Traffic has been a big problem in Grovetown for years.
Finally, major improvements are on the way.
The highly-debated and recently-passed Transportation Investment Act, often referred to as T-SPLOST, is slated to provide $11 million in improvements to the city’s two major thoroughfares.
“We’re very fortunate (residents) passed that here,” Public Works Director Michael Woods said.
Mayor George James said voters in the Grovetown precincts passed the T-SPLOST.
“We needed it,” James said. “We needed it bad.”
Traffic, mainly associated with Fort Gordon, clogs Robinson Avenue and Wrightsboro Road during morning and afternoon rush hour. Woods said traffic from Fort Gordon’s Gate 2 often backs up from Gordon Highway to Wrightsboro Road.
Improving state highways requires approval from the state Department of Transportation.
“The state governs and controls their highways,” James said. “In essence, you can’t even take a piece of chalk and write on it unless they tell you you can. They control their roads.”
City officials have been pleading with DOT officials to improve the roads for many years. Finally, state transportation officials included the projects on the T-SPLOST list.
“I think they see how big a problem it is down through there,” Woods said.
City Council members recently approved hiring a traffic engineer to examine Robinson Avenue and Wrightsboro Road.
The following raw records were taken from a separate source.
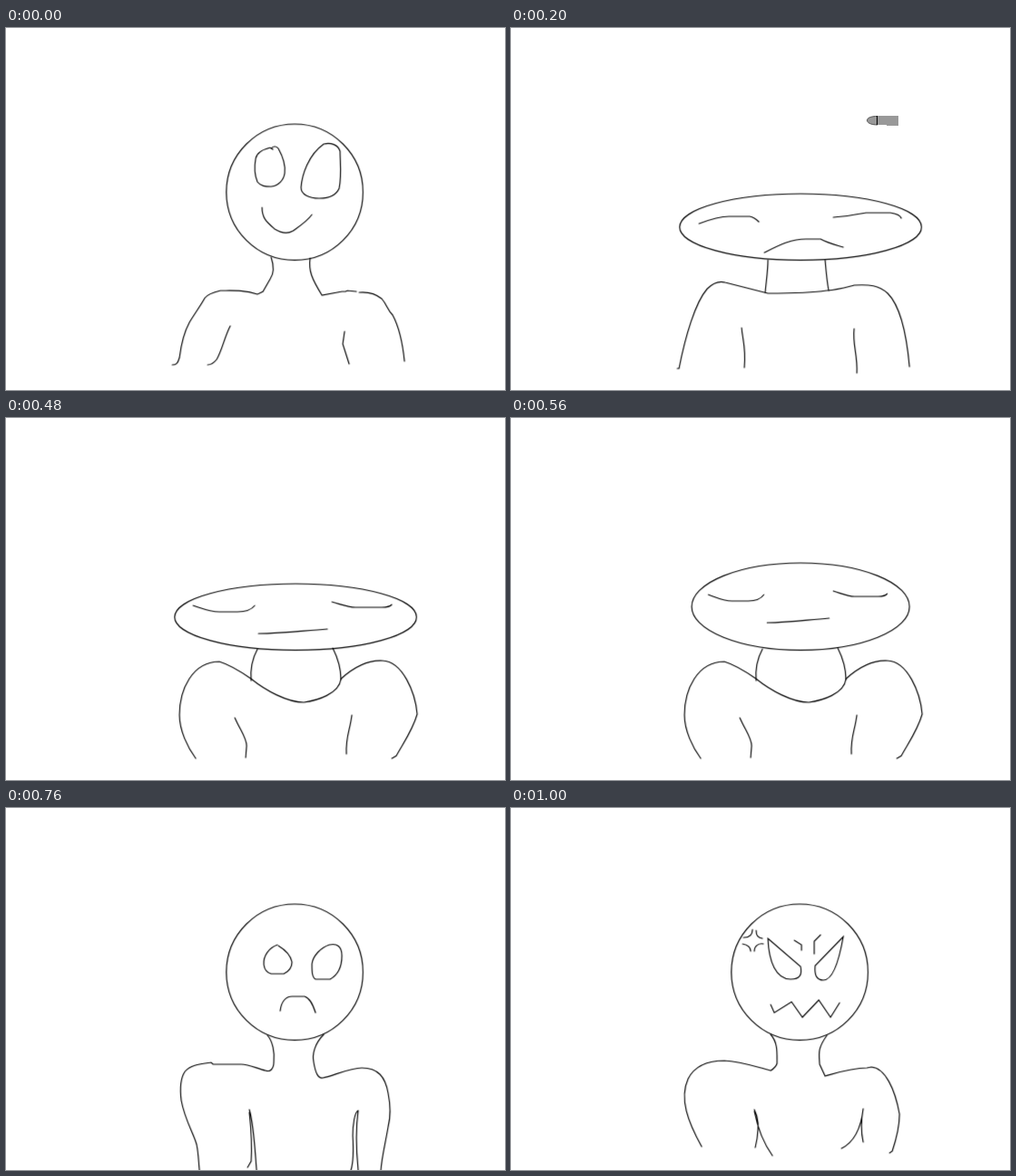
Animation, 550 px wide and 400 px high, one loop 1200 ms. Source, as an HTML page:

```html
<!DOCTYPE html>
<html lang="en">
<head>
<meta charset="utf-8">
<title>Dodge</title>
<style>
html, body { margin: 0; width: 100%; height: 100%; overflow: hidden; background: #fff; }
svg { display: block; width: 550px; height: 400px; }
.ink { fill: none; stroke: #000; stroke-width: 1.15; stroke-linecap: round; }
.ink * { vector-effect: non-scaling-stroke; }
.face { transform-origin: 319px 256px; }

/* Everything shares one 1200 ms clock and changes in hard steps. */
.pose, .face, #head, #bullet { animation: 1.2s step-end infinite; }
.pose, .face, #bullet { opacity: 0; }

#bodyRest  { animation-name: bodyRest; }
#bodyDuck  { animation-name: duck; }
#bodyLow   { animation-name: low; }
#bodyTall  { animation-name: tall; }
#bodySad   { animation-name: bodySad; }
#bodyAngry { animation-name: bodyAngry; }
#faceRest  { animation-name: bodyRest, squashRest; }
#faceDuck  { animation-name: duck, squashDuck; }
#faceLow   { animation-name: low, liftLow; }
#faceTall  { animation-name: tall, stretch; }
#faceSad   { animation-name: faceSad; }
#faceAngry { animation-name: faceAngry; }
#rage      { animation-name: rage; }
#head      { animation-name: head; }
#bullet    { animation-name: shot, fly; }

@keyframes bodyRest  { 0% { opacity: 1 } 13.333%, 100% { opacity: 0 } }
@keyframes duck      { 13.333% { opacity: 1 } 40%, 100% { opacity: 0 } }
@keyframes low       { 40% { opacity: 1 } 53.333%, 100% { opacity: 0 } }
@keyframes tall      { 53.333% { opacity: 1 } 63.333%, 100% { opacity: 0 } }
@keyframes bodySad   { 63.333% { opacity: 1 } 70%, 100% { opacity: 0 } }
@keyframes bodyAngry { 70%, 100% { opacity: 1 } }
@keyframes faceSad   { 63.333% { opacity: 1 } 76.666%, 100% { opacity: 0 } }
@keyframes faceAngry { 76.666%, 100% { opacity: 1 } }
@keyframes rage      { 83.333%, 100% { opacity: 1 } }
@keyframes shot      { 10% { opacity: 1 } 40%, 100% { opacity: 0 } }

@keyframes squashRest { 0% { transform: none } 10%, 100% { transform: scale(1.26, .83) } }
@keyframes squashDuck { 0% { transform: scale(.855, 1.35) } 16.666%, 100% { transform: none } }
@keyframes liftLow    { 0% { transform: none } 46.666%, 100% { transform: translateY(-12px) scaleX(.9) } }
@keyframes stretch {
  0% { transform: scale(.81, 1.15) }
  56.666% { transform: none }
  60%, 100% { transform: scale(1.16, .88) }
}

@keyframes head {
  0%      { cx: 318px; cy: 181.2px; rx: 75.3px;  ry: 75.2px }
  10%     { cx: 318px; cy: 194px;   rx: 94.5px;  ry: 62.4px }
  13.333% { cx: 319px; cy: 206.9px; rx: 113.9px; ry: 49.5px }
  16.666% { cx: 319px; cy: 219.7px; rx: 133.3px; ry: 36.7px }
  46.666% { cx: 319px; cy: 208.2px; rx: 120px;   ry: 48.2px }
  53.333% { cx: 319px; cy: 146.7px; rx: 48px;    ry: 109.7px }
  56.666% { cx: 319px; cy: 160.7px; rx: 59.2px;  ry: 95.7px }
  60%     { cx: 318px; cy: 172.2px; rx: 69px;    ry: 84.2px }
  63.333%, 100% { cx: 318px; cy: 181.2px; rx: 75.3px; ry: 75.2px }
}

/* Slight acceleration from right to left */
@keyframes fly {
  0%      { transform: translateX(514px) }
  13.333% { transform: translateX(453px) }
  16.666% { transform: translateX(392px) }
  20%     { transform: translateX(329px) }
  23.333% { transform: translateX(266px) }
  26.666% { transform: translateX(201px) }
  30%     { transform: translateX(135px) }
  33.333% { transform: translateX(69px) }
  36.666%, 100% { transform: translateX(1px) }
}
</style>
</head>
<body>
<svg viewBox="0 0 550 400">
  <g id="bullet">
    <path d="M12 97.5C4 97.5 .5 99.5 .5 102C.5 104.5 4 107 12 107Z" fill="#999" stroke="#555"/>
    <path d="M12 97H35V108H22V107H12Z" fill="#999"/>
    <path d="M11.5 97V107" stroke="#000"/>
  </g>

  <g class="ink" transform="translate(.2 .2)">
    <ellipse id="head" cx="318" cy="181" rx="75" ry="75"/>

    <g class="pose" id="bodyRest">
      <path d="M292 253C295 262 296 270 291 277L283 291L277 294C262 289 250 290 236 290C228 292 222 294 219 298C214 307 206 318 202 325C196 336 193 348 191 364C189 371 187 372 183 372"/>
      <path d="M335 254C333 268 337 277 348 295L370 291H374L376 290L386 291M389 292C400 291 408 294 414 299C420 306 420 311 426 317C434 332 437 348 439 368"/>
      <path d="M247 329C241 340 238 356 232 366C228 371 225 372 222 372M373 335L371 349L378 371"/>
    </g>
    <g class="face" id="faceRest">
      <path d="M294 134L291 132C283 134 276 138 275 144C273 155 274 163 277 170C281 175 286 175 292 175C300 174 306 168 307 160C308 152 305 142 300 133C298 130 294 130 292 133"/>
      <path d="M350 128C358 126 366 129 368 136C368 148 370 162 367 177C363 186 354 188 345 188C334 188 325 184 325 176C326 162 333 140 350 128Z"/>
      <path d="M282 198C282 210 287 214 296 222C304 227 311 227 316 224C323 219 331 214 337 206"/>
    </g>

    <g class="pose" id="bodyDuck">
      <path d="M283 256C283 268 281 280 280 292M346 256C347 268 348 280 350 290"/>
      <path d="M183 376H185C192 340 203 303 216 288C223 281 229 279 236 281L283 293C305 293 328 293 347 290C360 289 370 286 378 284C395 283 405 284 415 293C430 308 436 340 439 374"/>
      <path d="M254 331C255 345 259 352 257 375M378 332C376 350 382 360 381 381"/>
    </g>
    <g class="face" id="faceDuck">
      <path d="M207 216C220 211 230 208 240 208H263C268 209 271 212 273 214"/>
      <path d="M355 209C370 208 380 206 391 204H418C425 205 429 207 430 210"/>
      <path d="M279 248C295 240 308 233 325 233H341C348 237 356 239 366 242"/>
    </g>

    <g class="pose" id="bodyLow">
      <path d="M277 255C271 266 269 278 270 290M360 254C366 266 369 277 369 289"/>
      <path d="M209 376C200 364 191 345 191 328C191 300 205 269 235 269C248 273 260 281 270 288C286 301 310 314 328 314C342 312 367 305 369 288C380 278 397 267 415 268C437 269 451 303 453 327C448 345 437 360 430 373L425 376"/>
      <path d="M252 331C258 345 265 353 265 362L264 375M381 328C379 345 374 352 375 371"/>
    </g>
    <g class="face" id="faceLow">
      <path d="M206 207C218 211 225 214 235 214H255C263 214 270 212 274 207"/>
      <path d="M359 203C370 206 377 209 385 209H414C420 209 424 207 425 206"/>
      <path d="M278 238C305 238 325 235 354 233"/>
    </g>

    <g class="pose" id="bodyTall">
      <path d="M294 249C292 275 290 300 288 321M342 250C340 275 336 300 336 321"/>
      <path d="M227 400C223 365 233 310 247 287C254 276 264 275 270 282C276 292 280 310 290 321C294 323 297 324 304 324H328C338 323 344 315 349 305C357 294 370 282 382 279C390 285 402 311 412 332C416 355 420 375 423 397"/>
      <path d="M263 336C271 340 269 350 269 362C272 378 274 390 270 400M376 340C376 360 379 380 382 400"/>
    </g>
    <g class="face" id="faceTall">
      <path d="M296 103C305 100 316 99 317 109C318 120 316 140 308 152C304 157 295 156 290 153C283 149 284 143 285 138C286 125 292 110 302 106"/>
      <path d="M351 106C340 108 334 125 334 137C334 145 334 151 337 155H350C357 154 361 150 362 140C364 125 361 108 355 106Z"/>
      <path d="M304 207L303 205C303 192 318 181 329 180C335 180 338 184 338 190C339 200 338 208 336 214C333 212 332 209 331 206L329 202C322 201 314 202 312 206L306 214H303Z"/>
    </g>

    <g class="pose" id="bodySad">
      <path d="M288 251C294 258 296 270 295 280C295 288 291 292 286 290C277 288 268 283 259 283H228L226 281C212 283 203 284 197 291C191 300 192 315 193 323C197 345 207 360 210 372C212 382 212 390 213 400"/>
      <path d="M350 250C340 260 337 272 339 281C341 293 344 299 349 298C360 296 378 287 392 287C410 287 418 297 421 315C424 330 424 340 421 352C418 370 414 385 413 400"/>
      <path d="M268 333C273 350 274 375 276 400M268 336C270 355 271 375 270 390L266 397"/>
      <path d="M388 334C384 336 382 350 382 362C383 378 383 390 380 400M388 334C385 355 386 380 388 400"/>
    </g>
    <g class="face" id="faceSad">
      <path d="M299 151C290 154 283 163 284 173C285 180 288 182 292 183H306C312 180 315 176 315 170C313 160 305 155 300 152"/>
      <path d="M356 151C365 149 370 153 370 163C370 175 366 184 357 189H341C337 187 337 180 337 172C338 163 347 154 356 151Z"/>
      <path d="M302 224C303 214 308 208 315 208H329C335 210 338 217 341 226"/>
    </g>

    <g class="pose" id="bodyAngry">
      <path d="M286 250C294 259 293 270 293 282C292 286 289 288 286 290C270 286 255 280 235 279C215 279 202 285 195 299C185 321 195 347 210 374"/>
      <path d="M348 251C338 265 339 270 340 283L346 296C360 292 375 287 392 287L397 286C412 287 423 310 428 338C428 352 424 367 420 379L417 381"/>
      <path d="M268 333C274 345 272 355 271 365L269 375M268 335C272 355 278 370 288 384"/>
      <path d="M388 332C385 348 386 360 388 369M388 332C386 350 380 368 364 376"/>
    </g>
    <g class="face" id="faceAngry">
      <path d="M283 144L319 175C321 184 318 189 308 189C292 189 284 170 283 144Z"/>
      <path d="M366 142L335 174C334 185 337 190 344 190C355 190 362 165 366 142Z"/>
      <path d="M286 217L290 226L309 214L321 231L339 212L352 231L362 215"/>
    </g>
    <g class="face" id="rage">
      <path d="M312 146L320 151V157M341 140L334 147V161"/>
      <path d="M256 143C262 143 266 140 266 134M270 135C270 141 272 143 277 144M255 150C260 151 264 153 264 158M268 158C268 152 273 149 278 150"/>
    </g>
  </g>
</svg>
</body>
</html>
```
That engineer will include city leaders’ design ideas and the Urban Redevelopment Plan to update the historic areas of the city into improvement plans for the road.
“DOT, they are wanting us to tell them what we want,” James said. “They are encouraging us to come up with our design as to what we would want.”
James said he’s been told to expect construction to begin on those two main corridors in about three years.
James said residents expressed concerns about turning Robinson Avenue into a four-lane highway through town.
“They think we’re going to four-lane it or something like that,” James said. “That’s not going to happen.”
The plan is to widen the road in a few areas to make room for turn lanes, allowing drivers on side streets to get onto Robinson Avenue, and other traffic control improvements that will move traffic along and improve the flow of traffic.
The $150,000 a year in discretionary funds the city is expected to receive from the T-SPLOST will help improve city streets.
“We can use it where we want to (inside) the city limits on any of our roads” Woods said. “That’s going to be a lot of resurfacing.”
But T-SPLOST projects aren’t the only ones on the books. DOT also is planning to improve the city’s two main intersections – Wrightsboro Road at Katherine Street and Robinson Avenue. The projects likely will include medians or islands and signs to help improve traffic flow.
Those projects are DOT-funded and are expected to begin any day, James said.
The city also is adding a traffic signal on Wrightsboro Road at Whiskey Road to better manage traffic associated with new businesses there. That project is expected to be complete in about six months.